Matador Mining (ASX: MZZ) has generated “excellent” recoveries after a second round of metallurgical test work on ore samples from its Cape Ray gold project in Canada’s Newfoundland.
During the second round of laboratory-based test work, average gold recoveries of 96% were achieved using a combined gravity and cyanide leach process.
Ore samples used in the test work were from the Central Zone and Window Glass Hill deposits, which account for about 90% of the Cape Ray project’s total resource.
Compared to the scoping study, cyanide consumption during the testing process was reduced, which the company anticipates may result in lower processing cost assumptions.
Matador executive chairman Ian Murray said the results confirm that mineral resources at Cape Ray are amenable to conventional processing methods – and are able to deliver high gold recoveries under “relatively modest conditions”.
“In addition to the positive gold recovery results, optimisation work around the leaching process also indicates a further opportunity to reduce plan operating costs compared to those assumed previously.”
Mr Murray said the company would build on this work to develop a detailed geometallurgical/domain model to underpin feasibility studies.
Advancing Cape Ray gold project
Future metallurgical test work will include ore samples from Isle aux Morts, the new Angus target and any future discoveries from ongoing exploration.
Matador announced the start of its 2021 exploration season at Cape Ray at the end of April and has now kicked-off its 20,000m diamond drilling program at the project.
This is the company’s largest drilling campaign at the project to-date with exploration to continue through the Canadian winter and into 2022.
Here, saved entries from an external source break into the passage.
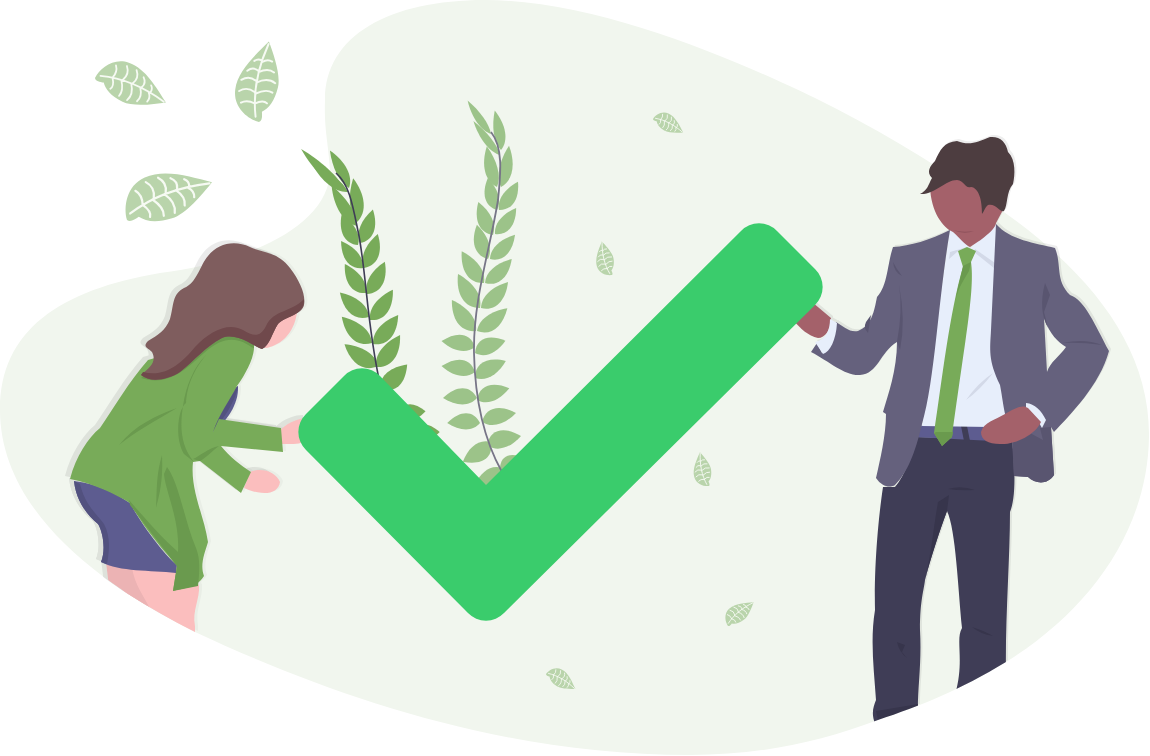
<!DOCTYPE html>
<html lang="en">
<head>
<meta charset="utf-8">
<title>Two people holding up a check mark</title>
<style>
:root{
  --blob:#f1f6ee; --check:#3acc6c; --leaf:#b9d4ab; --vein:#f6faf3;
  --sprig:#78ab59; --sprig-light:#9cc389; --green:#78ab59; --green-dark:#6a9a4e;
  --skin-light:#fbbebe; --skin-shade:#ecb3b4; --hair-brown:#7f5d5e; --hair-brown-dark:#70494c;
  --indigo:#5d5c90; --indigo-dark:#52517f; --skin-dark:#a4616a; --hair-dark:#4d3d40;
  --suit:#65617d; --suit-dark:#595570; --trousers:#3f3d56; --trousers-dark:#37354c;
  --shirt:#e7eefb; --stem:#3f3d56;
}
html,body{margin:0;width:1150px;height:756px;overflow:hidden;background:#fff}
svg{display:block}
.blob{fill:var(--blob)}
.check{fill:var(--check)}
.leaves{fill:var(--leaf)}
.veins{fill:none;stroke:var(--vein);stroke-width:2.4;stroke-linecap:round}
.sprig{fill:var(--sprig)}
.sprig-light{fill:var(--sprig-light)}
.stem{fill:none;stroke:var(--stem);stroke-width:1.6}
.sprig-light .stem{stroke:#777587;stroke-width:1.8}
.woman{filter:drop-shadow(-5px -3px 0 rgba(0,0,0,.08)) drop-shadow(3px -1px 0 rgba(0,0,0,.03))}
.man{filter:drop-shadow(2px -2px 0 rgba(0,0,0,.07))}
.skin-light{fill:var(--skin-light)} .skin-shade{fill:var(--skin-shade)}
.hair-brown{fill:var(--hair-brown)} .hair-brown-dark{fill:var(--hair-brown-dark)}
.green{fill:var(--green)} .green-dark{fill:var(--green-dark)}
.indigo{fill:var(--indigo)} .indigo-dark{fill:var(--indigo-dark)}
.skin-dark{fill:var(--skin-dark)} .hair-dark{fill:var(--hair-dark)}
.suit{fill:var(--suit)} .suit-dark{fill:var(--suit-dark)}
.trousers{fill:var(--trousers)} .trousers-dark{fill:var(--trousers-dark)}
.shirt{fill:var(--shirt)}
</style>
</head>
<body>
<svg width="1150" height="756" viewBox="0 0 1150 756" role="img" aria-label="A woman and a man hold a large green check mark among leaves">
  <defs>
    <path id="blob" d="M325 100C325 35 390 0 485 0C600 0 740 62 815 98C870 125 930 160 985 199C1080 262 1150 340 1149 436C1148 530 1090 610 1006 662C960 690 920 706 878 720C820 742 760 755 690 755C500 755 330 695 195 632C90 580 0 505 0 410C0 330 60 290 160 273C250 262 330 225 330 170C328 140 324 130 325 100Z"/>
    <clipPath id="inside-blob"><use href="#blob"/></clipPath>
    <g id="leaf">
      <path d="M0 0C2 -14 14 -34 36 -34C60 -34 82 -14 100 0C85 8 60 20 45 18C28 16 18 10 13 2C8 3 2 4 0 0Z"/>
      <path class="veins" d="M6 -5C35 -12 65 -10 97 0M22 -8Q26 -18 21 -25M36 -10Q42 -20 35 -29M50 -10Q56 -19 49 -28M63 -9Q67 -16 61 -22M76 -6Q78 -11 74 -15M22 -8Q28 2 24 7M34 -9Q42 4 38 12M48 -9Q56 4 50 14M61 -8Q68 3 63 11M74 -5Q79 1 76 7"/>
    </g>
    <path id="blade" d="M0 0C8 -13 24 -13 40 0C25 8 9 9 0 0Z"/>
    <path id="blade-flip" d="M0 0C8 13 24 13 40 0C25 -8 9 -9 0 0Z"/>
  </defs>

  <use href="#blob" class="blob"/>

  <g class="leaves">
    <use href="#leaf" transform="translate(95 78) rotate(19) scale(.75)"/>
    <use href="#leaf" transform="translate(259 122) rotate(-83) scale(.81)"/>
    <use href="#leaf" transform="translate(127 220) rotate(-24) scale(.93)"/>
    <use href="#leaf" transform="translate(653 119) rotate(24) scale(.33)"/>
    <use href="#leaf" transform="translate(612 275) rotate(-107) scale(.35)"/>
    <use href="#leaf" transform="translate(709 486) rotate(-105) scale(.35)"/>
    <use href="#leaf" transform="translate(728 626) rotate(-43) scale(.35)"/>
    <use href="#leaf" transform="translate(546 674) rotate(27) scale(.33)"/>
  </g>

  <g class="sprig-light">
    <use href="#blade" transform="translate(491 134) rotate(-125) scale(1.02 .5)"/>
    <use href="#blade-flip" transform="translate(501 150) rotate(-99) scale(1 .7)"/>
    <use href="#blade" transform="translate(500 155) rotate(-128) scale(1.08 .5)"/>
    <use href="#blade" transform="translate(497 187) rotate(-104) scale(1.05 .8)"/>
    <use href="#blade-flip" transform="translate(501 187) rotate(-79) scale(1.05 .8)"/>
    <use href="#blade" transform="translate(497 210) rotate(-106) scale(.83)"/>
    <use href="#blade-flip" transform="translate(499 210) rotate(-56) scale(.85)"/>
    <use href="#blade" transform="translate(493 235) rotate(-114) scale(.9)"/>
    <use href="#blade-flip" transform="translate(495 234) rotate(-51) scale(.84)"/>
    <use href="#blade" transform="translate(488 259) rotate(-108) scale(.9)"/>
    <use href="#blade-flip" transform="translate(490 259) rotate(-44) scale(.87)"/>
    <use href="#blade" transform="translate(484 283) rotate(-125) scale(.97)"/>
    <use href="#blade-flip" transform="translate(485 283) rotate(-42) scale(.9)"/>
    <use href="#blade" transform="translate(480 308) rotate(-123) scale(1.01)"/>
    <use href="#blade-flip" transform="translate(481 308) rotate(-44) scale(.94)"/>
    <use href="#blade" transform="translate(476 331) rotate(-128) scale(.98)"/>
    <use href="#blade-flip" transform="translate(477 331) rotate(-37) scale(.95)"/>
    <use href="#blade-flip" transform="translate(475 347) rotate(-170) scale(.85 1)"/>
    <use href="#blade" transform="translate(475 353) rotate(-22) scale(.82 1)"/>
    <use href="#blade-flip" transform="translate(475 372) rotate(-170) scale(.85 1)"/>
    <use href="#blade" transform="translate(475 378) rotate(-29) scale(.88 1)"/>
    <use href="#blade-flip" transform="translate(477 398) rotate(180) scale(.85 1)"/>
    <use href="#blade" transform="translate(477 400) rotate(-20) scale(.86 1)"/>
    <use href="#blade-flip" transform="translate(480 423) rotate(180) scale(.82 1)"/>
    <use href="#blade" transform="translate(482 422) rotate(-15) scale(.88 1)"/>
    <use href="#blade" transform="translate(491 442) rotate(145) scale(.86 1.1)"/>
    <use href="#blade" transform="translate(487 445) rotate(-15) scale(.88 1.1)"/>
    <use href="#blade" transform="translate(502 468) rotate(148) scale(.8 1)"/>
    <use href="#blade" transform="translate(500 470) rotate(-25) scale(.7 1)"/>
    <path class="stem" d="M491 132C503 147 501 172 498 200C490 250 473 300 474 353C475 400 484 440 502 472"/>
  </g>

  <g class="sprig">
    <use href="#blade" transform="translate(345 190) rotate(-137) scale(1.5 .6)"/>
    <use href="#blade" transform="translate(348 192) rotate(-143) scale(1.1 .6)"/>
    <use href="#blade-flip" transform="translate(349 188) rotate(-117) scale(1.05 .7)"/>
    <use href="#blade" transform="translate(357 226) rotate(-122) scale(1.2 .75)"/>
    <use href="#blade-flip" transform="translate(357 222) rotate(-95) scale(1.1 .85)"/>
    <use href="#blade" transform="translate(358 245) rotate(-118) scale(.87)"/>
    <use href="#blade-flip" transform="translate(360 243) rotate(-69) scale(.9)"/>
    <use href="#blade" transform="translate(363 268) rotate(-129) scale(.87)"/>
    <use href="#blade-flip" transform="translate(364 268) rotate(-68) scale(.92)"/>
    <use href="#blade" transform="translate(366 293) rotate(-126) scale(.9)"/>
    <use href="#blade-flip" transform="translate(367 294) rotate(-61) scale(.92)"/>
    <use href="#blade" transform="translate(369 317) rotate(-140) scale(.95)"/>
    <use href="#blade-flip" transform="translate(370 320) rotate(-53) scale(.95)"/>
    <use href="#blade" transform="translate(372 343) rotate(-139) scale(1)"/>
    <use href="#blade-flip" transform="translate(373 344) rotate(-49) scale(.96)"/>
    <use href="#blade" transform="translate(378 366) rotate(-147) scale(1)"/>
    <use href="#blade-flip" transform="translate(376 367) rotate(-53) scale(1)"/>
    <use href="#blade-flip" transform="translate(380 388) rotate(-41) scale(.9 1.1)"/>
    <use href="#blade" transform="translate(398 416) rotate(-10) scale(.7 1)"/>
    <use href="#blade" transform="translate(412 436) rotate(-8) scale(.7 1)"/>
    <path class="stem" d="M336 173C350 185 353 207 359 236C367 280 367 325 380 384"/>
  </g>

  <g class="woman">
    <g clip-path="url(#inside-blob)">
      <path class="skin-light" d="M106 562C112 577 122 582 126 600L195 645V626C192 610 200 600 199 585L176 566Z"/>
      <path class="skin-shade" d="M106 562L132 568C135 585 143 595 152 612L110 595Z"/>
    </g>
    <path class="indigo" d="M74 481C100 484 118 495 130 503C145 530 165 555 177 565L176 573C150 570 120 572 101 562C106 550 103 532 98 524C86 514 76 500 74 481Z"/>
    <path class="indigo-dark" d="M74 481L80 484C85 505 96 513 104 524C110 535 110 548 107 564L101 562C106 550 103 532 98 524C86 514 76 500 74 481Z"/>
    <path class="skin-light" d="M280 430C290 421 300 418 308 418V440C300 445 290 444 281 444ZM250 472C262 467 276 472 280 482C278 495 262 496 244 488Z"/>
    <path class="skin-light" d="M297 312C295 330 284 343 270 347C266 349 262 348 260 345L274 322Z"/>
    <path class="indigo" d="M212 433C214 412 228 392 238 386C239 405 226 422 212 433Z"/>
    <path class="indigo-dark" d="M212 433C218 412 229 394 238 386C235 404 222 420 212 433Z"/>
    <path class="green" d="M148 360C130 380 113 409 100 428C88 438 76 456 70 479C95 484 115 494 130 503C145 530 165 552 177 566L173 591C182 588 196 589 204 576C200 565 204 555 208 542C204 515 190 490 193 462L200 461L241 493L251 472C240 465 230 457 221 446L283 452L281 428L219 419L213 432C219 414 230 400 237 386C245 375 253 360 254 349C240 330 220 330 200 345Z"/>
    <path class="green-dark" d="M119 445C135 425 157 415 177 408C155 421 135 432 119 445ZM162 455C156 475 157 490 156 508C161 490 163 475 162 455ZM167 467C180 485 184 520 196 548C201 560 199 575 198 586L173 591L177 566L130 505L129 500C142 515 160 536 178 552C180 520 165 490 164 474ZM206 355C190 375 187 390 186 403C177 410 175 440 184 454L194 462C180 445 180 425 183 406C186 385 194 367 206 355ZM193 459C200 456 208 448 219 446C212 451 206 458 200 461Z"/>
    <path class="green-dark" d="M141 378C170 388 190 365 204 353C225 334 240 338 254 349V345C242 330 220 328 200 340L150 370Z"/>
    <path class="hair-brown" d="M141 375C150 367 157 362 152 352C148 348 142 347 148 341C158 335 165 331 170 319C174 305 172 294 184 288C197 283 200 265 208 256C218 243 235 240 250 247C262 253 277 251 290 268C300 281 306 295 304 305C302 315 285 316 278 324C272 333 270 345 262 349C252 345 236 332 222 338C205 347 195 360 180 372C168 380 150 383 141 375Z"/>
    <path class="hair-brown-dark" d="M304 299C305 316 285 316 278 324C272 333 270 345 262 349C252 345 236 332 222 338C205 347 195 360 180 372C168 380 150 383 141 375L143 372C165 378 182 363 195 347C210 331 228 322 243 330C253 336 260 338 266 326C273 310 292 312 304 299Z"/>
  </g>

  <g class="man">
    <g clip-path="url(#inside-blob)">
      <path class="trousers" d="M916 437L1012 439C1016 475 1015 500 1010 512C1010 560 1005 620 1006 675L955 695C965 660 955 640 962 628C958 590 956 530 947 511C940 530 930 560 925 580C924 590 920 600 920 630C922 665 917 690 918 715L878 730C870 715 873 708 876 700C874 670 870 640 875 610C874 570 878 520 883 487L895 487C905 475 912 455 916 437Z"/>
      <path class="trousers-dark" d="M938 502C933 530 932 550 925 580C930 560 939 532 947 511L949 495ZM948 489Q961 485 975 490Q960 491 948 489ZM897 642L905 645L902 652L907 658Q899 652 897 642ZM876 711L918 704V708L878 720ZM972 627Q985 631 993 636Q980 634 972 627Z"/>
    </g>
    <path class="indigo" d="M922 425L1012 426L1013 442L914 437Z"/>
    <path class="trousers" d="M961 426H967L970 441H964Z"/>
    <path class="shirt" d="M950 229L970 248L996 224L1000 300L1018 425L990 427L922 426L940 300Z"/>
    <path d="M966 400Q978 383 993 373Q980 390 966 400ZM950 252L967 247L957 252L949 259ZM975 249L995 263L994 268L974 252Z" fill="#d3d9e8"/>
    <path class="skin-dark" d="M930 187C931 212 943 228 953 232C959 237 965 245 970 247C985 238 996 228 996 223L1004 208L980 175L935 176Z"/>
    <path d="M953 230Q964 235 974 231Q962 233 953 230Z" fill="#8d515b"/>
    <path class="hair-dark" d="M920 194C928 190 928 185 932 178C926 172 930 166 935 161C940 150 944 142 957 141C970 146 977 142 990 137C1000 136 1006 142 1008 152C1016 160 1015 175 1013 184C1006 192 1008 205 1004 211C1000 213 996 203 988 205C985 207 984 212 982 214C982 200 979 188 971 187C965 189 965 181 957 180C945 180 935 195 920 194Z"/>
    <path class="green" d="M958 251L967 247L976 251L971 262C975 290 965 340 952 437L942 446L934 433C942 380 950 310 963 267Z"/>
    <path class="green-dark" d="M963 266L971 262L969 271C962 283 957 290 955 304C957 290 960 280 963 266ZM936 432L953 432L952 437L942 446L934 433Z"/>
    <path class="suit" d="M950 230C930 240 910 246 893 247C887 265 888 285 877 297C874 312 872 325 858 331C850 333 843 326 836 322C834 335 828 348 822 353L817 343L811 352C830 362 845 376 860 375C878 374 880 352 897 342C897 370 888 395 883 412L886 414C886 435 880 460 876 478C882 487 890 488 895 485C910 470 917 445 922 424C935 380 938 300 950 230Z"/>
    <path class="suit" fill-rule="evenodd" d="M996 224C1010 240 1035 243 1055 248C1062 265 1055 280 1070 295C1085 300 1095 325 1109 351C1100 385 1070 415 1054 432L1051 427L1054 475C1048 485 1035 484 1028 477L1014 476L1012 430C1005 425 1003 400 1000 385C988 360 990 350 991 330ZM1044 318C1050 335 1058 342 1066 347C1060 356 1050 362 1047 372Z"/>
    <path class="suit-dark" d="M1040 428L1051 427L1054 475C1048 485 1035 484 1028 477L1014 476L1012 440L1030 433L1043 440ZM893 262L897 269L902 276Q894 272 893 262ZM871 315L868 333Q863 328 866 322ZM1062 343Q1085 338 1102 345Q1080 342 1062 343ZM1045 283L1050 295L1044 312L1048 328Q1038 310 1045 283ZM897 342Q903 310 899 285Q906 320 900 350Z"/>
    <path class="shirt" d="M1026 403C1035 404 1041 410 1046 420L1042 428Q1036 416 1026 408Z"/>
    <path class="skin-dark" d="M981 432C984 422 995 420 1005 414C1015 408 1023 404 1028 408L1041 422C1035 435 1015 445 1000 444C988 444 981 440 981 432Z"/>
    <path class="skin-dark" d="M794 321L812 302L831 318C831 330 825 338 818 338C808 336 800 328 794 321Z"/>
    <path class="shirt" d="M830 319L837 323C836 340 830 352 823 354L815 342C826 340 830 330 830 319Z"/>
  </g>

  <path class="check" d="M344 376A25 25 0 0 1 380 376L486 485L741 231A25 25 0 0 1 777 231L815 269A25 25 0 0 1 815 305L504 613A25 25 0 0 1 468 613L306 450A25 25 0 0 1 306 414Z"/>
</svg>
</body>
</html>
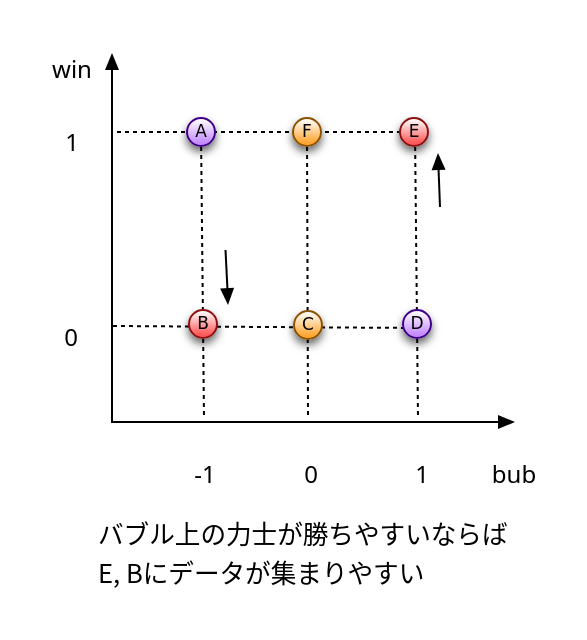
<!DOCTYPE html>
<html lang="ja">
<head>
<meta charset="utf-8">
<title>win / bub</title>
<style>
:root {
  --ink: #000;
  --paper: #fff;
  --violet: #3f0088;
  --violet-fill: #c48cff;
  --amber: #8a5200;
  --amber-fill: #ffa632;
  --red: #8c1010;
  --red-fill: #ff5a5a;
}
* { box-sizing: border-box; margin: 0; }
html, body { width: 587px; height: 640px; overflow: hidden; background: var(--paper); }
.chart { position: relative; width: 587px; height: 640px; color: var(--ink); }
.lines { position: absolute; inset: 0; }
.axis, .arrow { stroke: var(--ink); stroke-width: 2; fill: none; }
.grid { stroke: var(--ink); stroke-width: 2; stroke-dasharray: 2 6; stroke-linecap: square; }
.label {
  position: absolute;
  transform: translateX(-50%);
  font: 24px/30px "Noto Sans", "Open Sans", sans-serif;
  white-space: nowrap;
}
.node {
  position: absolute;
  width: 30px;
  height: 30px;
  margin: -15px 0 0 -15px;
  border: 2px solid var(--edge);
  border-radius: 50%;
  background: linear-gradient(#fff 0%, var(--fill) 90%);
  box-shadow: 0 5px 8px rgba(0, 0, 0, .6);
  font: 17px/24px "DejaVu Sans", sans-serif;
  text-align: center;
}
.violet { --edge: var(--violet); --fill: var(--violet-fill); }
.amber { --edge: var(--amber); --fill: var(--amber-fill); }
.red { --edge: var(--red); --fill: var(--red-fill); }
.caption {
  position: absolute;
  left: 98px;
  top: 513px;
  font: 25.6px/39px "Noto Sans CJK JP", sans-serif;
  white-space: nowrap;
}
</style>
</head>
<body>
<main class="chart">
  <svg class="lines" width="587" height="640" viewBox="0 0 587 640" aria-hidden="true">
    <defs>
      <path id="arrowhead" d="M0 0L7 17H-7Z"/>
    </defs>
    <g class="grid">
      <line x1="118" y1="132" x2="414" y2="132"/>
      <line x1="114" y1="326" x2="417" y2="328"/>
      <line x1="201" y1="132" x2="204" y2="418"/>
      <line x1="307" y1="132" x2="308" y2="418"/>
      <line x1="415" y1="132" x2="418" y2="418"/>
    </g>
    <path class="axis" d="M112 68V422H500"/>
    <use href="#arrowhead" x="112" y="53"/>
    <use href="#arrowhead" transform="translate(515 422) rotate(90)"/>
    <line class="arrow" x1="440" y1="207" x2="438.5" y2="168"/>
    <use href="#arrowhead" transform="translate(438 153) rotate(-2)"/>
    <line class="arrow" x1="225.5" y1="250" x2="227.5" y2="290"/>
    <use href="#arrowhead" transform="translate(228 305) rotate(177)"/>
  </svg>

  <span class="label" style="left:72px;top:54px">win</span>
  <span class="label" style="left:72px;top:127px">1</span>
  <span class="label" style="left:71px;top:322px">0</span>
  <span class="label" style="left:205px;top:459px">-1</span>
  <span class="label" style="left:311px;top:459px">0</span>
  <span class="label" style="left:422px;top:459px">1</span>
  <span class="label" style="left:514px;top:459px">bub</span>

  <span class="node violet" style="left:201px;top:132px">A</span>
  <span class="node amber" style="left:307px;top:132px">F</span>
  <span class="node red" style="left:414px;top:132px">E</span>
  <span class="node red" style="left:203px;top:324px">B</span>
  <span class="node amber" style="left:308px;top:325px">C</span>
  <span class="node violet" style="left:417px;top:324px">D</span>

  <p class="caption">バブル上の力士が勝ちやすいならば<br>E, Bにデータが集まりやすい</p>
</main>
</body>
</html>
Cape Ray hosts 120km of continuous strike in what’s been described as a multi-million ounce gold province.
The program aims to grow existing resources from the 840,000oz of contained gold.
Initial results from power-auger drilling have confirmed sulphide-bearing quartz veins and strong alteration, similar to gold mineralisation in diamond drill core from Window Glass Hill.
Mr Murray said the results marked a “very strong start” to the 2021 field season.